Ignorance of the law still prevalent in areas

MANY TAXI and private hire drivers still display a frightening level of ignorance when it comes to carrying Guide Dogs, a recent case in Birmingham has revealed.

Two city councillors have called for verbal English tests for would-be taxi drivers to be tightened up after presiding over two "bizarre" licence appeal hearings from would-be cabbies who not only displayed a shocking lack of English language skills, but were also ignorant on key points of law relating to hire vehicles – including the carriage of guide dogs.

The cases both featured drivers who had sailed through the spoken test - but appeared before the councillors with an interpreter because they were unable to speak English.

Hundreds of people applying to drive private hire vehicles in Birmingham were initially turned away after failing a "child's play" test of their ability to communicate in English with a passenger.

The biggest hurdle was a section offering logical replies to questions.
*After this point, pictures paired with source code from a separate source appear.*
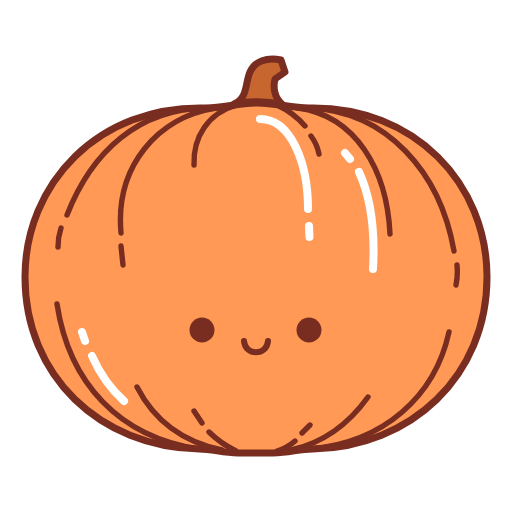
<!DOCTYPE html>
<html lang="en">
<head>
<meta charset="utf-8">
<title>Smiling pumpkin</title>
<style>
:root {
  --paper: #ffffff;
  --skin: #ff9955;
  --stem: #c8662f;
  --outline: #782d20;
  --shine: #ffffff;
}
html, body { margin: 0; background: var(--paper); overflow: hidden; }
svg { display: block; width: 512px; height: 512px; }
.body { fill: var(--skin); stroke: var(--outline); stroke-width: 7; stroke-linejoin: round; }
.stem { fill: var(--stem); stroke: var(--outline); stroke-width: 7; stroke-linejoin: round; }
.ribs, .shine, .mouth { fill: none; stroke-linecap: round; }
.ribs { stroke: var(--outline); stroke-width: 5.4; }
.shine { stroke: var(--shine); stroke-width: 8; }
.eyes { fill: var(--outline); }
.mouth { stroke: var(--outline); stroke-width: 6; }
</style>
</head>
<body>
<svg viewBox="0 0 512 512" role="img" aria-label="Round orange pumpkin with a small smiling face">
  <path class="body" d="M257 103C237 103 225 108 206 108C98 105 25 184 25 277C25 376 100 447 199 449C213 449 222 453 238 453H273C290 453 298 449 313 449C411 447 487 376 487 277C487 184 415 106 309 108C290 108 277 103 257 103Z"/>
  <path class="stem" d="M234 104C248 98 245 83 250 72C255 61 267 57 281 60L285 72L275 79C273 87 274 98 283 105C267 101 250 101 234 104Z"/>
  <g class="ribs">
    <path d="M206 108C139 109 92 151 67 215M61 228Q58 237 58 247"/>
    <path d="M216 108C158 117 115 166 121 233M121 246L123 265"/>
    <path d="M237 105C208 113 193 137 194 165"/>
    <path d="M277 105Q294 113 305 126M311 136Q317 144 319 154"/>
    <path d="M298 108C356 116 387 170 390 234"/>
    <path d="M311 108C386 112 440 171 454 251M457 265Q458 275 456 285"/>
    <path d="M57 304C69 383 119 437 199 449"/>
    <path d="M137 387C154 420 183 442 222 450"/>
    <path d="M194 411L202 423M209 432Q220 443 236 451"/>
    <path d="M449 332C435 396 384 443 309 449"/>
    <path d="M368 397C348 425 323 443 291 450"/>
    <path d="M310 425L302 433M295 441Q287 448 277 451"/>
  </g>
  <g class="shine">
    <path d="M260 119C291 119 308 163 308 209M309 226L309.500 237"/>
    <path d="M345 153L350 159M359 172C371 198 375 234 373 269"/>
    <path d="M82 332L85 341M92 356Q104 383 124 401"/>
  </g>
  <g class="eyes">
    <circle cx="202" cy="330" r="12.500"/>
    <circle cx="309" cy="330" r="12.500"/>
  </g>
  <path class="mouth" d="M244 341C245 356 267 356 268 341"/>
</svg>
</body>
</html>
Rather than choosing "yes, of course" in a response to a question about whether guide dogs were allowed in the cab, some picked the answer "in the boot".

A spokesperson for Guide Dogs for the Blind Association expressed dismay at the situation in Birmingham, and commented: "For years, guide dog owners have been refused carriage by a minority of taxi and private hire drivers who objected to having guide dogs in their cars. In April 2001, The Disability Discrimination Act prevented drivers of licensed taxis from discriminating in this way. But, the Act did not cover the private hire (minicab) trade, leaving decisions to each local authority.

"The charity launched Access for All in 2000 after it was contacted by large numbers of guide dog owners who told of humiliating and distressing experiences after being left stranded by cab drivers who refused to carry their dogs. Guide Dogs then contacted local authorities to ask them to use their licensing powers to require private hire vehicles to carry guide dogs.

"In 2000 there was no legislation preventing private hire drivers from refusing, on any grounds they choose, to carry guide dogs in their cars. One year on from the launch of this campaign, over 80 per cent of local councils became committed to ending discrimination against guide dog owners.

"Only two years later, and there was great news for guide dog owners who use private hire vehicles, otherwise known as minicabs. The Private Hire Vehicles (Carriage of Guide Dogs etc) Bill, which was tabled by Neil Gerrard MP and supported throughout by The Guide Dogs for the Blind Association, passed all its parliamentary stages.

"The new law will extend the Disability Discrimination Act to make it illegal for minicab drivers to refuse to carry guide dog owners just because they are accompanied by their dogs. Medical exemptions will be available if drivers have a certificate from their GPs, as is the case for licensed taxi drivers, just three of whom have exemptions in the whole of the UK.

"The Bill has become Section 37a of the Disability Discrimination Act and came into force in March 2003.

"Guide Dogs recommends that wherever possible guide dogs owners should try and travel/book an estate car taxi. If this is not possible, the dog and owner should travel in the front of the taxi, and the dog should lie down in the footwell between the owner's legs. Because many cars are now fitted with passenger airbags, guide dogs should remain lying down throughout the journey.

For 'black cabs' in cities, the guide dog and owner should travel in the main passenger compartment and the dog should lie down for the journey."